───── Record excerpts

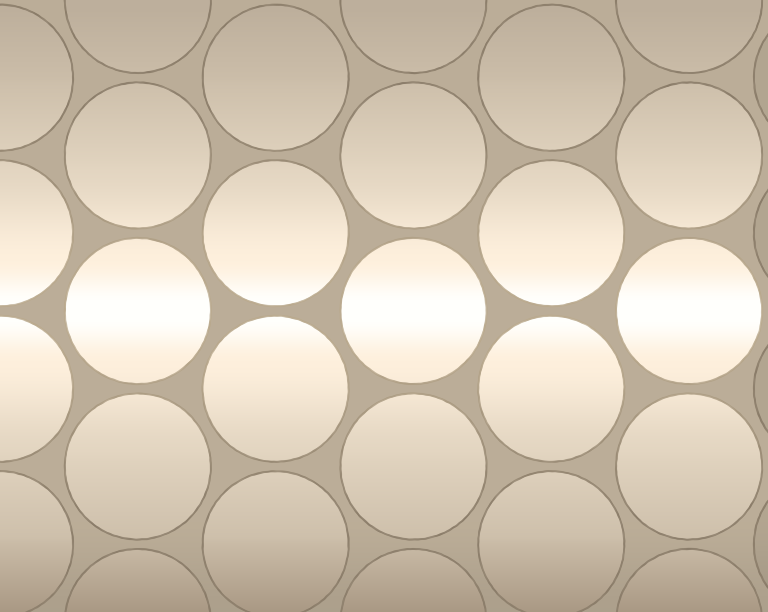
Write a WebGL 2 fragment shader that draws this pattern.

```glsl
#version 300 es
precision highp float;
// Staggered columns of pale discs lit by one horizontal sheen on a taupe ground.

#define COLUMN_PITCH 0.2252
#define ROW_PITCH 0.2541
#define FIRST_ROW 0.1107
#define RADIUS 0.1193
#define RIM_WIDTH 0.0034
#define RIM_WEAR 0.0007
#define SHEEN_HEIGHT 0.492
#define UNLIT_COLUMN 6.0

uniform vec2 u_resolution;
out vec4 fragColor;

const vec3 GROUND = vec3(0.735, 0.680, 0.595);
const vec3 RIM_SHADE = vec3(0.535, 0.480, 0.405);
const vec3 RIM_LIT = vec3(0.725, 0.660, 0.550);

vec2 hashGradient(vec2 cell) {
  float angle = 6.2832 * fract(sin(dot(cell, vec2(127.1, 311.7))) * 43758.5);
  return vec2(cos(angle), sin(angle));
}

float gradientNoise(vec2 p) {
  vec2 i = floor(p), f = fract(p);
  vec2 u = f * f * f * (f * (f * 6.0 - 15.0) + 10.0);
  float a = dot(hashGradient(i), f);
  float b = dot(hashGradient(i + vec2(1, 0)), f - vec2(1, 0));
  float c = dot(hashGradient(i + vec2(0, 1)), f - vec2(0, 1));
  float d = dot(hashGradient(i + vec2(1, 1)), f - vec2(1, 1));
  return mix(mix(a, b, u.x), mix(c, d, u.x), u.y);
}

// Vertical gradient shared by all discs: white sheen, cream, then beige.
vec3 discColor(float y) {
  float away = abs(y - SHEEN_HEIGHT);
  vec3 color = mix(vec3(1.0, 1.0, 0.99), vec3(0.995, 0.94, 0.865), smoothstep(0.01, 0.085, away));
  color = mix(color, vec3(0.885, 0.832, 0.752), smoothstep(0.07, 0.25, away));
  color = mix(color, vec3(0.80, 0.745, 0.665), clamp((away - 0.23) / 0.15, 0.0, 1.0));
  vec3 end = y < SHEEN_HEIGHT ? vec3(0.66, 0.595, 0.515) : vec3(0.74, 0.685, 0.61);
  return mix(color, end, clamp((away - 0.37) / 0.125, 0.0, 1.0));
}

// Signed distance to the nearest disc (x) and its column number (y).
vec2 nearestDisc(vec2 p) {
  vec2 nearest = vec2(1.0, 0.0);
  float middle = floor(p.x / COLUMN_PITCH + 0.5);
  for (int i = -1; i <= 1; i++) {
    float column = middle + float(i);
    float start = FIRST_ROW + 0.5 * ROW_PITCH * mod(column, 2.0);
    float row = floor((p.y - start) / ROW_PITCH + 0.5);
    vec2 center = vec2(column * COLUMN_PITCH, start + row * ROW_PITCH);
    float d = length(p - center) - RADIUS;
    if (d < nearest.x) nearest = vec2(d, column);
  }
  return nearest;
}

void main() {
  vec2 p = gl_FragCoord.xy / u_resolution.y;
  float pixel = 1.0 / u_resolution.y;
  vec2 disc = nearestDisc(p);
  float d = disc.x + RIM_WEAR * gradientNoise(p * 110.0);

  // Ground, darkening a little toward the lower edge.
  vec3 ground = GROUND * mix(0.92, 1.0, smoothstep(0.0, 0.16, p.y));

  // Discs; the cut column at the right stays in shade.
  vec3 fill = disc.y >= UNLIT_COLUMN ? ground * 0.95 : discColor(p.y);
  vec3 color = mix(ground, fill, smoothstep(0.75 * pixel, -0.75 * pixel, d));

  // Thin rim, softened where the sheen crosses it.
  float shade = smoothstep(0.02, 0.36, abs(p.y - SHEEN_HEIGHT));
  if (disc.y >= UNLIT_COLUMN) shade = 1.0;
  float halfRim = 0.5 * RIM_WIDTH;
  float rim = smoothstep(halfRim + 0.6 * pixel, halfRim - 0.6 * pixel, abs(d));
  rim *= 0.85 + 0.25 * gradientNoise(p * 60.0 + 7.0);
  color = mix(color, mix(RIM_LIT, RIM_SHADE, shade), rim);

  fragColor = vec4(color, 1.0);
}
```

──────────

- **Exercise directions**:
Please retype the records above exactly, but leave out any pictures.

- **Response**:
Write a WebGL 2 fragment shader that draws this pattern.

```glsl
#version 300 es
precision highp float;
// Staggered columns of pale discs lit by one horizontal sheen on a taupe ground.

#define COLUMN_PITCH 0.2252
#define ROW_PITCH 0.2541
#define FIRST_ROW 0.1107
#define RADIUS 0.1193
#define RIM_WIDTH 0.0034
#define RIM_WEAR 0.0007
#define SHEEN_HEIGHT 0.492
#define UNLIT_COLUMN 6.0

uniform vec2 u_resolution;
out vec4 fragColor;

const vec3 GROUND = vec3(0.735, 0.680, 0.595);
const vec3 RIM_SHADE = vec3(0.535, 0.480, 0.405);
const vec3 RIM_LIT = vec3(0.725, 0.660, 0.550);

vec2 hashGradient(vec2 cell) {
  float angle = 6.2832 * fract(sin(dot(cell, vec2(127.1, 311.7))) * 43758.5);
  return vec2(cos(angle), sin(angle));
}

float gradientNoise(vec2 p) {
  vec2 i = floor(p), f = fract(p);
  vec2 u = f * f * f * (f * (f * 6.0 - 15.0) + 10.0);
  float a = dot(hashGradient(i), f);
  float b = dot(hashGradient(i + vec2(1, 0)), f - vec2(1, 0));
  float c = dot(hashGradient(i + vec2(0, 1)), f - vec2(0, 1));
  float d = dot(hashGradient(i + vec2(1, 1)), f - vec2(1, 1));
  return mix(mix(a, b, u.x), mix(c, d, u.x), u.y);
}

// Vertical gradient shared by all discs: white sheen, cream, then beige.
vec3 discColor(float y) {
  float away = abs(y - SHEEN_HEIGHT);
  vec3 color = mix(vec3(1.0, 1.0, 0.99), vec3(0.995, 0.94, 0.865), smoothstep(0.01, 0.085, away));
  color = mix(color, vec3(0.885, 0.832, 0.752), smoothstep(0.07, 0.25, away));
  color = mix(color, vec3(0.80, 0.745, 0.665), clamp((away - 0.23) / 0.15, 0.0, 1.0));
  vec3 end = y < SHEEN_HEIGHT ? vec3(0.66, 0.595, 0.515) : vec3(0.74, 0.685, 0.61);
  return mix(color, end, clamp((away - 0.37) / 0.125, 0.0, 1.0));
}

// Signed distance to the nearest disc (x) and its column number (y).
vec2 nearestDisc(vec2 p) {
  vec2 nearest = vec2(1.0, 0.0);
  float middle = floor(p.x / COLUMN_PITCH + 0.5);
  for (int i = -1; i <= 1; i++) {
    float column = middle + float(i);
    float start = FIRST_ROW + 0.5 * ROW_PITCH * mod(column, 2.0);
    float row = floor((p.y - start) / ROW_PITCH + 0.5);
    vec2 center = vec2(column * COLUMN_PITCH, start + row * ROW_PITCH);
    float d = length(p - center) - RADIUS;
    if (d < nearest.x) nearest = vec2(d, column);
  }
  return nearest;
}

void main() {
  vec2 p = gl_FragCoord.xy / u_resolution.y;
  float pixel = 1.0 / u_resolution.y;
  vec2 disc = nearestDisc(p);
  float d = disc.x + RIM_WEAR * gradientNoise(p * 110.0);

  // Ground, darkening a little toward the lower edge.
  vec3 ground = GROUND * mix(0.92, 1.0, smoothstep(0.0, 0.16, p.y));

  // Discs; the cut column at the right stays in shade.
  vec3 fill = disc.y >= UNLIT_COLUMN ? ground * 0.95 : discColor(p.y);
  vec3 color = mix(ground, fill, smoothstep(0.75 * pixel, -0.75 * pixel, d));

  // Thin rim, softened where the sheen crosses it.
  float shade = smoothstep(0.02, 0.36, abs(p.y - SHEEN_HEIGHT));
  if (disc.y >= UNLIT_COLUMN) shade = 1.0;
  float halfRim = 0.5 * RIM_WIDTH;
  float rim = smoothstep(halfRim + 0.6 * pixel, halfRim - 0.6 * pixel, abs(d));
  rim *= 0.85 + 0.25 * gradientNoise(p * 60.0 + 7.0);
  color = mix(color, mix(RIM_LIT, RIM_SHADE, shade), rim);

  fragColor = vec4(color, 1.0);
}
```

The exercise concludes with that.